Clipped from: https://www.business-standard.com/article/companies/sc-order-on-personal-guarantors-thorn-in-the-side-of-biz-families-121052401569_1.html?utm_source=Spotlight&utm_medium=website&utm_campaign=Premium_11072018
Lack of clarity between legitimate succession planning and evasion is a worry, say experts
Illustration: Ajay Mohanty
Business families that have undertaken estate planning over the past two-three years are a worried lot.
Following last week’s Supreme Court (SC) order on personal guarantors under the Insolvency and Bankruptcy Code (IBC), emboldened lenders are expected to enhance scrutiny of any recent estate planning measures by debt-laden promoter groups, including those by personal guarantors, said legal experts.
Over the past few years, there have been increasing number of instances of business families taking steps to ring-fence personal assets from business risks.
Legal experts pointed out that moving sizeable personal assets into family-controlled trusts — as part of the estate and succession planning measures — have been the most popular.
“Unfortunately, this judgment will bring legitimate structures into question and paint every movement of assets into trusts with a bad faith brush,” said Rishabh Shroff, partner at law firm, Cyril Amarchand Mangaldas.
The SC judgment points out that under the Code, the personal guarantor’s liability is joint and co-extensive with the principal borrower, unless specifically stated otherwise in the guarantee documents.
Even after a company is taken over, sold or transferred to a new entity through the IBC process, the guarantor continues to be liable for the entire debt of the company, unless specifically discharged by the committee of creditors in the settlement scheme.
Any recent transfer of personal assets by promoter groups, or promoters who gave guarantee, could come under increased scrutiny for malfeasance, added legal experts.
However, more legal clarity is required to draw the line between legitimate succession planning and evasion.
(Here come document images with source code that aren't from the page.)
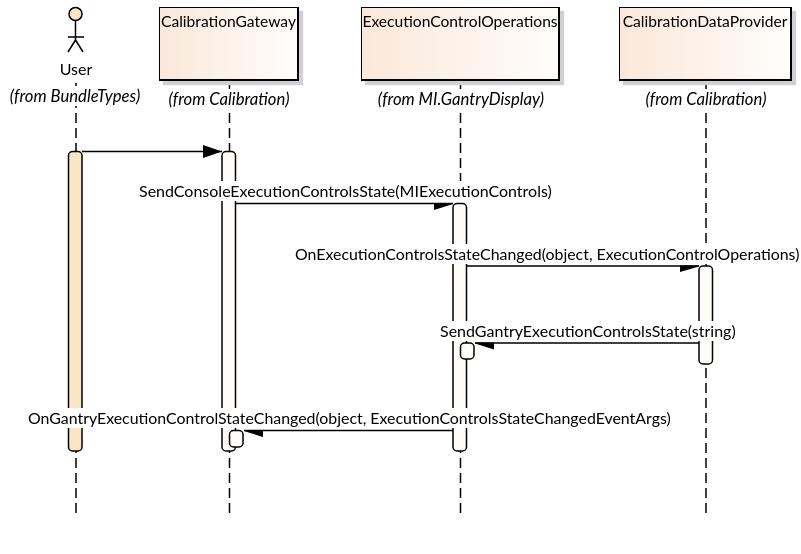
<!DOCTYPE html>
<html lang="en">
<head>
<meta charset="utf-8">
<title>Execution controls sequence diagram</title>
<style>
:root {
  --ink: #000;
  --paper: #fff;
  --actor: #fae6c5;
  --box-start: #fae8da;
  --box-end: #fffdfb;
  --shadow: #d0d0d6;
  --bar: #fffcfa;
}
* { box-sizing: border-box; }
html, body { margin: 0; overflow: hidden; background: var(--paper); }
.diagram {
  position: relative;
  width: 801px;
  height: 554px;
  overflow: hidden;
  background: var(--paper);
  color: var(--ink);
  font: 16px/20px Lato, "Open Sans", sans-serif;
  white-space: nowrap;
}
.connectors { position: absolute; inset: 0; }
.lifeline { stroke: var(--ink); stroke-width: 1.5; stroke-dasharray: 10 5; }
.stroke { fill: none; stroke: var(--ink); stroke-width: 1.5; }
.bar { fill: var(--bar); stroke: var(--ink); stroke-width: 1.5; }
.actor-fill { fill: var(--actor); stroke: var(--ink); stroke-width: 1.5; }
.participant {
  position: absolute;
  top: 7px;
  height: 74px;
  padding-top: 3px;
  display: flex;
  justify-content: center;
  border: solid var(--ink);
  border-width: 1px 2px 2px 1px;
  background: linear-gradient(90deg, var(--box-start), var(--box-end));
  box-shadow: 4px 4px 1px var(--shadow);
  font-size: 15.6px;
}
.gateway { left: 159px; width: 140px; }
.operations { left: 361px; width: 199px; }
.provider { left: 619px; width: 173px; }
.label { position: absolute; background: var(--paper); }
.centered { transform: translateX(-50%); }
.source { top: 89px; font-size: 16.7px; font-style: italic; }
.actor-name { left: 76px; top: 59px; }
.actor-source { left: 75px; top: 86px; }
.gateway-source { left: 229px; }
.operations-source { left: 461px; }
.provider-source { left: 706px; }
.send-console { left: 139px; top: 181px; }
.on-execution { left: 295px; top: 244px; font-size: 15.9px; }
.send-gantry { left: 440px; top: 321px; }
.on-gantry { left: 28px; top: 408px; font-size: 15.9px; }
</style>
</head>
<body>
<main class="diagram">
  <svg class="connectors" width="801" height="554" viewBox="0 0 801 554" aria-hidden="true">
    <g class="lifeline">
      <line x1="76" y1="513" x2="76" y2="78"/>
      <line x1="229.5" y1="513" x2="229.5" y2="81"/>
      <line x1="460.5" y1="513" x2="460.5" y2="81"/>
      <line x1="706" y1="513" x2="706" y2="81"/>
    </g>
    <g class="actor">
      <circle class="actor-fill" cx="75.5" cy="14" r="6.5"/>
      <path class="stroke" d="M75.5 21V40M68 37H84M75.5 40L68 52M75.5 40L83 52"/>
    </g>
    <g class="activations">
      <rect class="actor-fill" x="68.5" y="151.5" width="13.5" height="299.5" rx="4"/>
      <rect class="bar" x="222" y="151.5" width="13.5" height="299.5" rx="4"/>
      <rect class="bar" x="229.5" y="430.5" width="13.5" height="16.5" rx="4"/>
      <rect class="bar" x="453" y="203.5" width="13.5" height="247.5" rx="4"/>
      <rect class="bar" x="460.5" y="343" width="13.5" height="16" rx="4"/>
      <rect class="bar" x="699" y="266" width="13.5" height="98" rx="4"/>
    </g>
    <g class="messages">
      <path class="stroke" d="M82 151.5H222M236 203.5H453M467 266H699M699 343H475M453 430.5H244"/>
      <polygon points="203,145 222,151.5 203,158"/>
      <polygon points="434,203 453,203 453,204 434,210"/>
      <polygon points="680,265.5 699,265.5 699,266.5 680,272"/>
      <polygon points="475,342.5 494,342.5 494,349.5 475,343.5"/>
      <polygon points="244,430 263,430 263,437 244,431"/>
    </g>
  </svg>

  <div class="participant gateway">CalibrationGateway</div>
  <div class="participant operations">ExecutionControlOperations</div>
  <div class="participant provider">CalibrationDataProvider</div>

  <div class="label centered actor-name">User</div>
  <div class="label centered source actor-source">(from BundleTypes)</div>
  <div class="label centered source gateway-source">(from Calibration)</div>
  <div class="label centered source operations-source">(from MI.GantryDisplay)</div>
  <div class="label centered source provider-source">(from Calibration)</div>

  <div class="label send-console">SendConsoleExecutionControlsState(MIExecutionControls)</div>
  <div class="label on-execution">OnExecutionControlsStateChanged(object, ExecutionControlOperations)</div>
  <div class="label send-gantry">SendGantryExecutionControlsState(string)</div>
  <div class="label on-gantry">OnGantryExecutionControlStateChanged(object, ExecutionControlsStateChangedEventArgs)</div>
</main>
</body>
</html>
There is need for clarity on what actions, intentions, series of steps taken by the promoter are permissible (even after having given a personal guarantee), and which ones are not, said Shroff.
Lawyers pointed out that the Code has specific provisions to deal with situations where the borrower, including the guarantor, is suspected to mischievously transfer the assets or securities to the detriment of the lender.
The Code provides a two-year ‘look-back’ window to the lender to question any transfers from the borrower’s name into other structures, especially if the transaction involves related parties.
Even after this window, transfers could be questioned on grounds of bad faith and intent of the transferor, although it may not be easy to legally prove these charges, said lawyers.
“The guarantor’s liability today is very precarious. A person should give guarantee, even for his own enterprise, after fully understanding the implications,” said Rajesh Narain Gupta, managing partner, SNG & Partners.
This becomes all the more pertinent amid the second pandemic wave that has led to financial stress across businesses.
Mita Dixit, a family business advisor, and a director on the boards of several companies, is optimistic that lenders will use this apex court judgment judiciously, maybe on a case-by-case basis. The mechanism to identify the ‘genuineness’ of the case will be a sensible call, she added. For promoters and guarantors looking to ring-fence their personal wealth from business risks, Shroff’s advice is to make sure that any transfer of assets is done after carefully ensuring all necessary approvals and consent, as needed, have been sought and obtained prior to the transfer. This will help negate any subsequent legal challenges posed by lenders.
The other important aspect is to ensure the whole exercise is properly documented and structured.
“It will be crucial to demonstrate substance in the exercise, to objectively say the approach is for legitimate succession planning purposes,” said Shroff.
The timing for estate and succession planning becomes all the more crucial following the apex court order. Gupta pointed out that the pandemic has made many business families realise it is best to put in place succession planning measures and create bankruptcy remote structures during good times, when there are no demands for repayment by lenders.
“Unfortunately, the boundary between legitimate succession planning and evasion is not a bright-line test, and unless done with proper advice, life may become tough,” said Shroff.
As a result, the role of family business advisors for preparing successors and planning long-term strategies is set to increase, added Dixit.